### What to produce
Each line below that contains the word "clamp" is to be counted; give only the final number.

= = =

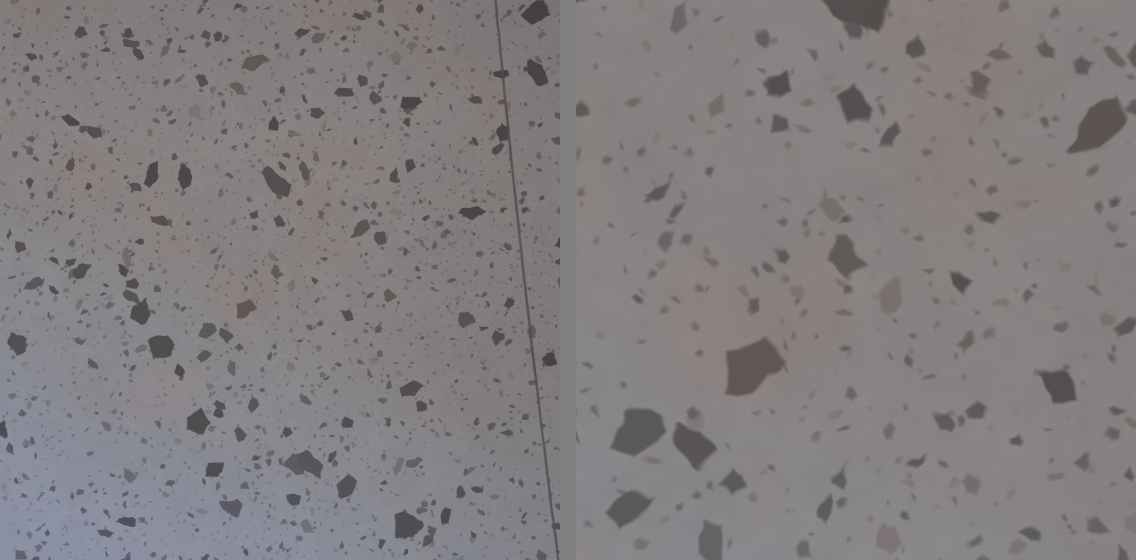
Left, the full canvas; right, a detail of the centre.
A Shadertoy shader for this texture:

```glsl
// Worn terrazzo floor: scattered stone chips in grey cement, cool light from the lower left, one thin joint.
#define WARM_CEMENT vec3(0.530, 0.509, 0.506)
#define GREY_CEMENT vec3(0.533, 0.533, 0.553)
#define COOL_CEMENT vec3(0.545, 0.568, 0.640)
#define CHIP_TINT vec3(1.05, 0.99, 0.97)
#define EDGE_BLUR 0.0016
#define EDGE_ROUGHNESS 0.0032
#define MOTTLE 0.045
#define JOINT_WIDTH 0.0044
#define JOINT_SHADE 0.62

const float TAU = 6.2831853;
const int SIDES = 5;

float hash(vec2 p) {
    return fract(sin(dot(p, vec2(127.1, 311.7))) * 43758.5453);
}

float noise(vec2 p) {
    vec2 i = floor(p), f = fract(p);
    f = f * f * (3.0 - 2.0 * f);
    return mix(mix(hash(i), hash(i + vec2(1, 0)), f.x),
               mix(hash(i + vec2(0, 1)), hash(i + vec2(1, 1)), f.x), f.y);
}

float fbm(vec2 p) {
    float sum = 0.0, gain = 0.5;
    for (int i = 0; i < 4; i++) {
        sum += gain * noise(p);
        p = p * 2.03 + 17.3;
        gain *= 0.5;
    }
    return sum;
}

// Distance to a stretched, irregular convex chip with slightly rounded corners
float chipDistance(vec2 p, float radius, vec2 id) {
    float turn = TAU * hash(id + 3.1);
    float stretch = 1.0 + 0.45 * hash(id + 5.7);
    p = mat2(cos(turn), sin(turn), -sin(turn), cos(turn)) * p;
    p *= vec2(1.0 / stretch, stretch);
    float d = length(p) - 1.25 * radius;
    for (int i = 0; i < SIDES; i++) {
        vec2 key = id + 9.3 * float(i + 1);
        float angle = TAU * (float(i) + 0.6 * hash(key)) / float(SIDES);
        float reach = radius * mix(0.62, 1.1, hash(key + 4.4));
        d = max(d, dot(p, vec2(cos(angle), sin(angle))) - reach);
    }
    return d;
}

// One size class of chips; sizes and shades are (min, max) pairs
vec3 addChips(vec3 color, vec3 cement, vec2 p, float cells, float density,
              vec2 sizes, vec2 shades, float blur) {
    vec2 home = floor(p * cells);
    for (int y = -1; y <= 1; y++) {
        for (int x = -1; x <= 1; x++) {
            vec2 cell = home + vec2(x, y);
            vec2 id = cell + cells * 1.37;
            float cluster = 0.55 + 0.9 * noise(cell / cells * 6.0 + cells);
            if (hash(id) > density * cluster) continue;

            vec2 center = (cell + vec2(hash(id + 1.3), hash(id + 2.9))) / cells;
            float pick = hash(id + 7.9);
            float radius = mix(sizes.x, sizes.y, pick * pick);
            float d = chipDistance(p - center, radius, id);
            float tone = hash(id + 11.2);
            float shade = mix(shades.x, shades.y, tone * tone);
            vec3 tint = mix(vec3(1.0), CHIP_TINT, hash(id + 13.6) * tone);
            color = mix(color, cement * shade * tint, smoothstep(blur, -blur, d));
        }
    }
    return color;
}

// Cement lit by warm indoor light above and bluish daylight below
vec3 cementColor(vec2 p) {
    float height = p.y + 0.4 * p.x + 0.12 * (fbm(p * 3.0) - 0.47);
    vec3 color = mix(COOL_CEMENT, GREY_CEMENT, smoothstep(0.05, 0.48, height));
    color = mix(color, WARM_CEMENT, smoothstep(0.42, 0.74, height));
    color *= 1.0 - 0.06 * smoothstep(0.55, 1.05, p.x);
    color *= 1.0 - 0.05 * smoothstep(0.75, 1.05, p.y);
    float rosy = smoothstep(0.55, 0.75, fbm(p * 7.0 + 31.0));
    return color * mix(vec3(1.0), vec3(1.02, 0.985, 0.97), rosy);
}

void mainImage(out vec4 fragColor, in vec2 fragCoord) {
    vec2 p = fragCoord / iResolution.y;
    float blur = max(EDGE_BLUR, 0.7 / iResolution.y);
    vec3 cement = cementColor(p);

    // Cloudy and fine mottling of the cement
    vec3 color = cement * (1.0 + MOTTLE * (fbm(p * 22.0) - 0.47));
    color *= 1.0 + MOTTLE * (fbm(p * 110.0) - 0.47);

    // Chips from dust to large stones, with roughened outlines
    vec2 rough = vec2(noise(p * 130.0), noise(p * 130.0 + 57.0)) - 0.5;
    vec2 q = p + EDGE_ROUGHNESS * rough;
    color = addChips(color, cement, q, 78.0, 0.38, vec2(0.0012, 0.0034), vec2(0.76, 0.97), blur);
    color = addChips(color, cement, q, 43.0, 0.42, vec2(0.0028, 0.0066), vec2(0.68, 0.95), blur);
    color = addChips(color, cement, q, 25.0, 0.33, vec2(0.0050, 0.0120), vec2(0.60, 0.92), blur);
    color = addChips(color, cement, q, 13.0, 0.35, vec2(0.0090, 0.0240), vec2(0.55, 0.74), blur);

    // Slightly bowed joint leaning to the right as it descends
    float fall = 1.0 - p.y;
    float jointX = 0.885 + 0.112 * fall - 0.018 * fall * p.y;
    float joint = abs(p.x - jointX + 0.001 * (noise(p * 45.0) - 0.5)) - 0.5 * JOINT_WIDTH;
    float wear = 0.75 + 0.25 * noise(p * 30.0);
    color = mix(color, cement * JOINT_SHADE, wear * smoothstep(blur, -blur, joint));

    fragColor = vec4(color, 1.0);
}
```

= = =

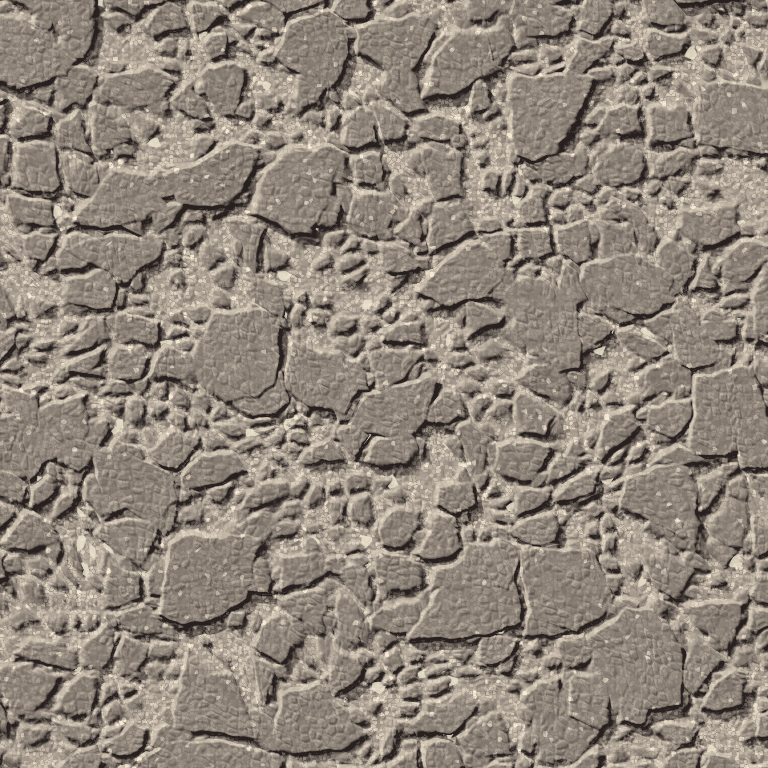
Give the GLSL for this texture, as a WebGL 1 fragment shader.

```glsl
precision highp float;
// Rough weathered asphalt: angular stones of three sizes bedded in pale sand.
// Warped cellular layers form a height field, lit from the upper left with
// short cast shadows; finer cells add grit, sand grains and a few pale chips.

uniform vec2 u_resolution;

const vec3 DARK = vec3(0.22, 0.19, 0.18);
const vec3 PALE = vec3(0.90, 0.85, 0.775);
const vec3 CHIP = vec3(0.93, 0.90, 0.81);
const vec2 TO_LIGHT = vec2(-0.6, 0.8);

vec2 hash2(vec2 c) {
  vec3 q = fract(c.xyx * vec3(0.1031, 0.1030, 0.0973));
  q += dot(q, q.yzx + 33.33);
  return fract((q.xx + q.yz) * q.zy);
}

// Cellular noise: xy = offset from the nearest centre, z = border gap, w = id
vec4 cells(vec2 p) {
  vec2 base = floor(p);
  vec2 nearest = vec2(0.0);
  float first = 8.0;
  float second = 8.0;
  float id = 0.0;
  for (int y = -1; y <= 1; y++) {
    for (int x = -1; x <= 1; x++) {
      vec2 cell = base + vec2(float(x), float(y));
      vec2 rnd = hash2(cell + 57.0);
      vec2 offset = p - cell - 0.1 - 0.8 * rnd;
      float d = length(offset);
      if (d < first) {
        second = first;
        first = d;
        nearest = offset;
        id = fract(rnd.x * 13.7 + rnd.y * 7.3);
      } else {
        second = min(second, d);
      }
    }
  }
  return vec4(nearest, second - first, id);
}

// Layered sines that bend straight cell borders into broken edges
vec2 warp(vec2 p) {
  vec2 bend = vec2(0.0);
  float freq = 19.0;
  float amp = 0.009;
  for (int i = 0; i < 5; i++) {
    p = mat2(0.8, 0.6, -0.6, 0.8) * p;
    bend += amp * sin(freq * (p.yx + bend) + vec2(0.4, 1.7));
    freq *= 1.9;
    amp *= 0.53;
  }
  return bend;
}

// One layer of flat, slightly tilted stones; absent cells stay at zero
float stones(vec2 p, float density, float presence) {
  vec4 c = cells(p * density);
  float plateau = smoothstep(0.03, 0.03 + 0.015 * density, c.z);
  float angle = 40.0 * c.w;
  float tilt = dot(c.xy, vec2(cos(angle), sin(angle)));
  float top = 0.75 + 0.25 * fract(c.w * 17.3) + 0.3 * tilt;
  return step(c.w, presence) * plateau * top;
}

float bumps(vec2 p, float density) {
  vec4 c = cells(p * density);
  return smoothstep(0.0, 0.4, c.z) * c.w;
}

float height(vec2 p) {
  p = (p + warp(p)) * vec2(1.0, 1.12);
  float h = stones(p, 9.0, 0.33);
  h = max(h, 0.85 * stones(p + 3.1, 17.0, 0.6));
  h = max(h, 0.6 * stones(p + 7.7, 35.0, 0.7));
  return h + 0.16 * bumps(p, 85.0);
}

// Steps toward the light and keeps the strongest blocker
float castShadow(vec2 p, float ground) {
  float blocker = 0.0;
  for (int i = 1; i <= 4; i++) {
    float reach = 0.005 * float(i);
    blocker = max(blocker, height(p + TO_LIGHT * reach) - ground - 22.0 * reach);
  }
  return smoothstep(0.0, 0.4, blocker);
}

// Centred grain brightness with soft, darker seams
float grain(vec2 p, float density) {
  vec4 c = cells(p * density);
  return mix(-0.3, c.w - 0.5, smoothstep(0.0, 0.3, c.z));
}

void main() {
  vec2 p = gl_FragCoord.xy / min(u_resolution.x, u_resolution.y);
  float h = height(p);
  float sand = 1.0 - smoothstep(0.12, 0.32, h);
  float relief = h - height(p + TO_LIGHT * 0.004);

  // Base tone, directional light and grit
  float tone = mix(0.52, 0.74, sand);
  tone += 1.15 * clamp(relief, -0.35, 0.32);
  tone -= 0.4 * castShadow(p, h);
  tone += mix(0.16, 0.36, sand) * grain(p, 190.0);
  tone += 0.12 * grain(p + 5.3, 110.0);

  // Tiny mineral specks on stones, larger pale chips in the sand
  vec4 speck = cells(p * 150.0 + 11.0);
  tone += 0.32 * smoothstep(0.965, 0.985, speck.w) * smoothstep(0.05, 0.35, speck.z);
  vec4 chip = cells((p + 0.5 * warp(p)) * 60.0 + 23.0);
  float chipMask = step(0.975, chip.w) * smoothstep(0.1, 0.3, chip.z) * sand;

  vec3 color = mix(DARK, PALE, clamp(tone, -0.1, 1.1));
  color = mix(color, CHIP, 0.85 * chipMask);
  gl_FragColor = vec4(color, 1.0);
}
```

= = =

### Solution for this problem
2